• [Assignment] Only the lines holding "page" are wanted; find them in the listing and return each one.
[Material provided Boundary: Start]
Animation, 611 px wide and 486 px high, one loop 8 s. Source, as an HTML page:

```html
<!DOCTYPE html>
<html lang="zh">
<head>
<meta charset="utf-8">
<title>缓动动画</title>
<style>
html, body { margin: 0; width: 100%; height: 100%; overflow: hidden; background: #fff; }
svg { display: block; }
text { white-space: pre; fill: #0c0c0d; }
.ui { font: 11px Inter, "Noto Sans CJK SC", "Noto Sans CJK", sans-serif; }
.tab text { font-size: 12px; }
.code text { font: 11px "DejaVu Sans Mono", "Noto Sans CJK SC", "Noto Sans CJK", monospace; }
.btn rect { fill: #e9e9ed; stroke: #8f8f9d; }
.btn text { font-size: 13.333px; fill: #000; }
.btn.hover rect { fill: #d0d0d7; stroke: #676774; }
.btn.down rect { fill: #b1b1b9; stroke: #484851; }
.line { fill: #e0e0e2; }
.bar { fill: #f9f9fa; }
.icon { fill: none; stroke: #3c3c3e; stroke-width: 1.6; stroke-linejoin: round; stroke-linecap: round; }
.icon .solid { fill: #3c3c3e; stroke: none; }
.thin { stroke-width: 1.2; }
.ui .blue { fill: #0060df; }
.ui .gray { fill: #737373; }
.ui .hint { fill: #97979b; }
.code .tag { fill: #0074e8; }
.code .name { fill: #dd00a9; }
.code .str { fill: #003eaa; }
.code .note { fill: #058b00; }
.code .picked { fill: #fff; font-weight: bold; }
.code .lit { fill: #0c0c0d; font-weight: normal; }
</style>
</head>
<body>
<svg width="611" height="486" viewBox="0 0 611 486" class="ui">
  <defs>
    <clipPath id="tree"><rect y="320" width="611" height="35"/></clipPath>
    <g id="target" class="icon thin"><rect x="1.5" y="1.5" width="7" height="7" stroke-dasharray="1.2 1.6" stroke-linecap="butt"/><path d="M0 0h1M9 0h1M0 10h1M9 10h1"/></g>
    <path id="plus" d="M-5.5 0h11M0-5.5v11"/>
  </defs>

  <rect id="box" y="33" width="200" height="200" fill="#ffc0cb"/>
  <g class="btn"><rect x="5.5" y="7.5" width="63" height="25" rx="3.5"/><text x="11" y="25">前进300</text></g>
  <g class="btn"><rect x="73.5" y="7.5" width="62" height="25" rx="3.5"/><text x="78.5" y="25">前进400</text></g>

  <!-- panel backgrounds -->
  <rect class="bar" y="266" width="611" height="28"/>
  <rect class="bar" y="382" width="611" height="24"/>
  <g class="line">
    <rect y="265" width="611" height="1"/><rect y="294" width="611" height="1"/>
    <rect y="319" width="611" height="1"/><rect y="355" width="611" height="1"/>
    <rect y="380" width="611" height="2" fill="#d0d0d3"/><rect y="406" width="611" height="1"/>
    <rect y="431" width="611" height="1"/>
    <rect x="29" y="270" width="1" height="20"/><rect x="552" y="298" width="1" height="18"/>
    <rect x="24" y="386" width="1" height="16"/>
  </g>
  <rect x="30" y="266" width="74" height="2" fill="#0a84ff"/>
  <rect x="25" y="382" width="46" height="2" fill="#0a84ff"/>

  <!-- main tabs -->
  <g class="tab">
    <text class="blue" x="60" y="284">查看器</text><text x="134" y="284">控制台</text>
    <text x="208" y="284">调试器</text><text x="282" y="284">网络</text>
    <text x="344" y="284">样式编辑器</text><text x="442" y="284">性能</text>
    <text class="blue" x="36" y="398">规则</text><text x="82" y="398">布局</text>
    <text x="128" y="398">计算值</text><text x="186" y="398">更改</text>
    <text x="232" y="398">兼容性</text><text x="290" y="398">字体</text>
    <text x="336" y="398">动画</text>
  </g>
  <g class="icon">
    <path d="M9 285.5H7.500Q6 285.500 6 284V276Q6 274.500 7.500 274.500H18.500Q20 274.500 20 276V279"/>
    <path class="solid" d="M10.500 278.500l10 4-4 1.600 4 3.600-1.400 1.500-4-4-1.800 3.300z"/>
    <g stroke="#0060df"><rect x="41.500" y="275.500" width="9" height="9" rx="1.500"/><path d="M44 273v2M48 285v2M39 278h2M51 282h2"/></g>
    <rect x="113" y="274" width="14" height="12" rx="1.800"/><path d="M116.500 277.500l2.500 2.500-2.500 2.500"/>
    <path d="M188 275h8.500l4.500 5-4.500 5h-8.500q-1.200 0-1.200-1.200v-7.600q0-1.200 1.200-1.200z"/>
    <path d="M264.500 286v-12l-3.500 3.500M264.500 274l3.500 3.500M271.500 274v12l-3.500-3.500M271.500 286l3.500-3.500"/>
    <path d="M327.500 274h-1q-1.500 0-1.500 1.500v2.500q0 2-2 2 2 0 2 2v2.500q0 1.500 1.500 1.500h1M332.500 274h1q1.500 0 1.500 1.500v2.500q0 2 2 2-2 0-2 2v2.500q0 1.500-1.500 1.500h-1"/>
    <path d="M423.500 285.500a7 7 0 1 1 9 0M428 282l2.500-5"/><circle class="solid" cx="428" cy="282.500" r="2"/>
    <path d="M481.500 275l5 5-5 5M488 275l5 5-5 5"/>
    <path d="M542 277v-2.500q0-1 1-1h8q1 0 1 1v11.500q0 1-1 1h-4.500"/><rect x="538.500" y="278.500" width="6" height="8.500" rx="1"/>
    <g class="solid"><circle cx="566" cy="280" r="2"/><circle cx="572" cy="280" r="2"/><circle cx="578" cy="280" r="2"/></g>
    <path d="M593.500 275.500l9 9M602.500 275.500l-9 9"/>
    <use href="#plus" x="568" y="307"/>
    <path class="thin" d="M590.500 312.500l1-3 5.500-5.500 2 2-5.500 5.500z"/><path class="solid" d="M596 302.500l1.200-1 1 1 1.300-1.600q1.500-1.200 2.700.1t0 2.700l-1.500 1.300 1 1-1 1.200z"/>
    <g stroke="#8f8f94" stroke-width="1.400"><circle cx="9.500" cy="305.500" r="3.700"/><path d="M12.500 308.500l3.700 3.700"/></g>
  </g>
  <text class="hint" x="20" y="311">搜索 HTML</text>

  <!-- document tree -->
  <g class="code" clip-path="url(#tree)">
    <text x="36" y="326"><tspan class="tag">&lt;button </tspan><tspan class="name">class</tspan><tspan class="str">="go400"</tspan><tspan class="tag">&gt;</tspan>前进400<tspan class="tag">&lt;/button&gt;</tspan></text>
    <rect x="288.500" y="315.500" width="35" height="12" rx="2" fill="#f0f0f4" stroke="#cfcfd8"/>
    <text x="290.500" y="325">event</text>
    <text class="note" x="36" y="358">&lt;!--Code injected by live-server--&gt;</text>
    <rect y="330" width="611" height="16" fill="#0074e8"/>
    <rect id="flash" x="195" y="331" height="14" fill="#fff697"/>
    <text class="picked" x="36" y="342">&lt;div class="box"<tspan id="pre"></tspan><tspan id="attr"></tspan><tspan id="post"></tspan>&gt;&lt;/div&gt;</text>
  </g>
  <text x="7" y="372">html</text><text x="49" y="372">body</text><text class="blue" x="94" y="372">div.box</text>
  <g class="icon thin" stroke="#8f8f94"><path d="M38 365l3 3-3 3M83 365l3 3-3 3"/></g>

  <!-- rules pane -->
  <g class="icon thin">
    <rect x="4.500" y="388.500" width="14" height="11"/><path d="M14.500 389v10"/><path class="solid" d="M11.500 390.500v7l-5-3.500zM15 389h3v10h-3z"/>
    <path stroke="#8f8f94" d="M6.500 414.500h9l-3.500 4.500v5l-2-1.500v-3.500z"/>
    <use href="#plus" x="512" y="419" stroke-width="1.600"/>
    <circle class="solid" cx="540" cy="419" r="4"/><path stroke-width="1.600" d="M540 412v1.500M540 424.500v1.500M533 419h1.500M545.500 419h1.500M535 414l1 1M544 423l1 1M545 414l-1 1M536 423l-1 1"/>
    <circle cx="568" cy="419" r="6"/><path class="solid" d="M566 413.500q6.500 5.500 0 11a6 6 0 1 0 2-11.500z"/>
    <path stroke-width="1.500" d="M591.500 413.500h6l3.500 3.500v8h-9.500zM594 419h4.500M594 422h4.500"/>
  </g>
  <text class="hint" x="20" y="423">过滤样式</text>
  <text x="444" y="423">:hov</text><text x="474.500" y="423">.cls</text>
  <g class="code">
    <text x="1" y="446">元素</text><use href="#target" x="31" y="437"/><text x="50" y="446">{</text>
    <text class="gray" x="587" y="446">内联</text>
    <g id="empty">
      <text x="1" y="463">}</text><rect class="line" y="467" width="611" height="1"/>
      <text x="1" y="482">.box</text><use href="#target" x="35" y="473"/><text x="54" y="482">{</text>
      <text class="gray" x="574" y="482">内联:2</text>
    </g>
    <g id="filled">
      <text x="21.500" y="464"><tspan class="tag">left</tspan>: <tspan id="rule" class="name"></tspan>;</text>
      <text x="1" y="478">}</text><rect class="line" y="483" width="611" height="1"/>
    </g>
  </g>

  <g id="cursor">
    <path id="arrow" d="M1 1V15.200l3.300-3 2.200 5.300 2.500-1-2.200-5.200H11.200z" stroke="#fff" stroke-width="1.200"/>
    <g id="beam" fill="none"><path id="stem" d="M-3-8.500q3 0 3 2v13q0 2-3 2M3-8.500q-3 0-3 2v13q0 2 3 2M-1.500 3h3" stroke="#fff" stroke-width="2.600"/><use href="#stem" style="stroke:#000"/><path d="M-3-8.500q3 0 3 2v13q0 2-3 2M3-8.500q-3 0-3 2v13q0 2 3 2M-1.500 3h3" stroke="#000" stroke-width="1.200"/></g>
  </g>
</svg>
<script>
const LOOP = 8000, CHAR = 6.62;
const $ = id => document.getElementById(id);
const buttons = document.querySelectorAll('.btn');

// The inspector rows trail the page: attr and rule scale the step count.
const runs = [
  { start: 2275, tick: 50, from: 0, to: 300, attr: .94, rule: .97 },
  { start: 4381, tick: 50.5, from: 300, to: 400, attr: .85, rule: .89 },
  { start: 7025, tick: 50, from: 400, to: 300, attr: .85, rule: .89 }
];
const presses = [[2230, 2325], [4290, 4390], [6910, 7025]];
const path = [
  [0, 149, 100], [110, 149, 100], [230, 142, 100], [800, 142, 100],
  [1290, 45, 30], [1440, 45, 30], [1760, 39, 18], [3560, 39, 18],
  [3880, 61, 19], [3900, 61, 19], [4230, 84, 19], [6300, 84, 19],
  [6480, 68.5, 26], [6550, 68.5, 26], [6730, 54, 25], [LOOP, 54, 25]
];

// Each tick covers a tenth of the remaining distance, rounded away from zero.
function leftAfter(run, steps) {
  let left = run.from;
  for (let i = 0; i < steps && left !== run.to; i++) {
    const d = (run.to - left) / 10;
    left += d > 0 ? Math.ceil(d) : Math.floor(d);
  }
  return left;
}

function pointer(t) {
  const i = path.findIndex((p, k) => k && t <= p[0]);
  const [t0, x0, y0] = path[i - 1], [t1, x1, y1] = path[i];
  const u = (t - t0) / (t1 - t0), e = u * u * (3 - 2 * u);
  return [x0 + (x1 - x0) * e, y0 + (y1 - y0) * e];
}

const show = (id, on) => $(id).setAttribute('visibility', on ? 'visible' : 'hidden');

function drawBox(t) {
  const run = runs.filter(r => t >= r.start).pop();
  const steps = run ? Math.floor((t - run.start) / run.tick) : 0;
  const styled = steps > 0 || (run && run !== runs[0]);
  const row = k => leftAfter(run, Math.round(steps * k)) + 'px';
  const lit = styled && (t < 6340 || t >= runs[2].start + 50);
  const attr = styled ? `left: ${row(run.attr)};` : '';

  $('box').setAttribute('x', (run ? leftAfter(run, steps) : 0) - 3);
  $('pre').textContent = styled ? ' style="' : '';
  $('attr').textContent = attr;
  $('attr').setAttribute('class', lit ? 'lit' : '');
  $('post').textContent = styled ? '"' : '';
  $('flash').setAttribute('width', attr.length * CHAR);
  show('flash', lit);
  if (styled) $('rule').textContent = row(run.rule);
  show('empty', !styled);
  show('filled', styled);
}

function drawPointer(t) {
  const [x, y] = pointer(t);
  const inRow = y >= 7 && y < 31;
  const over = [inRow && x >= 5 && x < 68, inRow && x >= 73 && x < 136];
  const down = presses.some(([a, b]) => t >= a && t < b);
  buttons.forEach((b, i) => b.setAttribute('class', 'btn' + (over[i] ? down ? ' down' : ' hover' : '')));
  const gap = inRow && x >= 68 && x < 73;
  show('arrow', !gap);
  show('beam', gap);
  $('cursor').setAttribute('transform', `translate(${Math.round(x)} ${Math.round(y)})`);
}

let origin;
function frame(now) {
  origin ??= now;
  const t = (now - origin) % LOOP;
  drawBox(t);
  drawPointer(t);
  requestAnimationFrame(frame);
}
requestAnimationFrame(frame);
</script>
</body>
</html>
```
[Material provided Boundary: End]
• [Task result]
Animation, 611 px wide and 486 px high, one loop 8 s. Source, as an HTML page:
// The inspector rows trail the page: attr and rule scale the step count.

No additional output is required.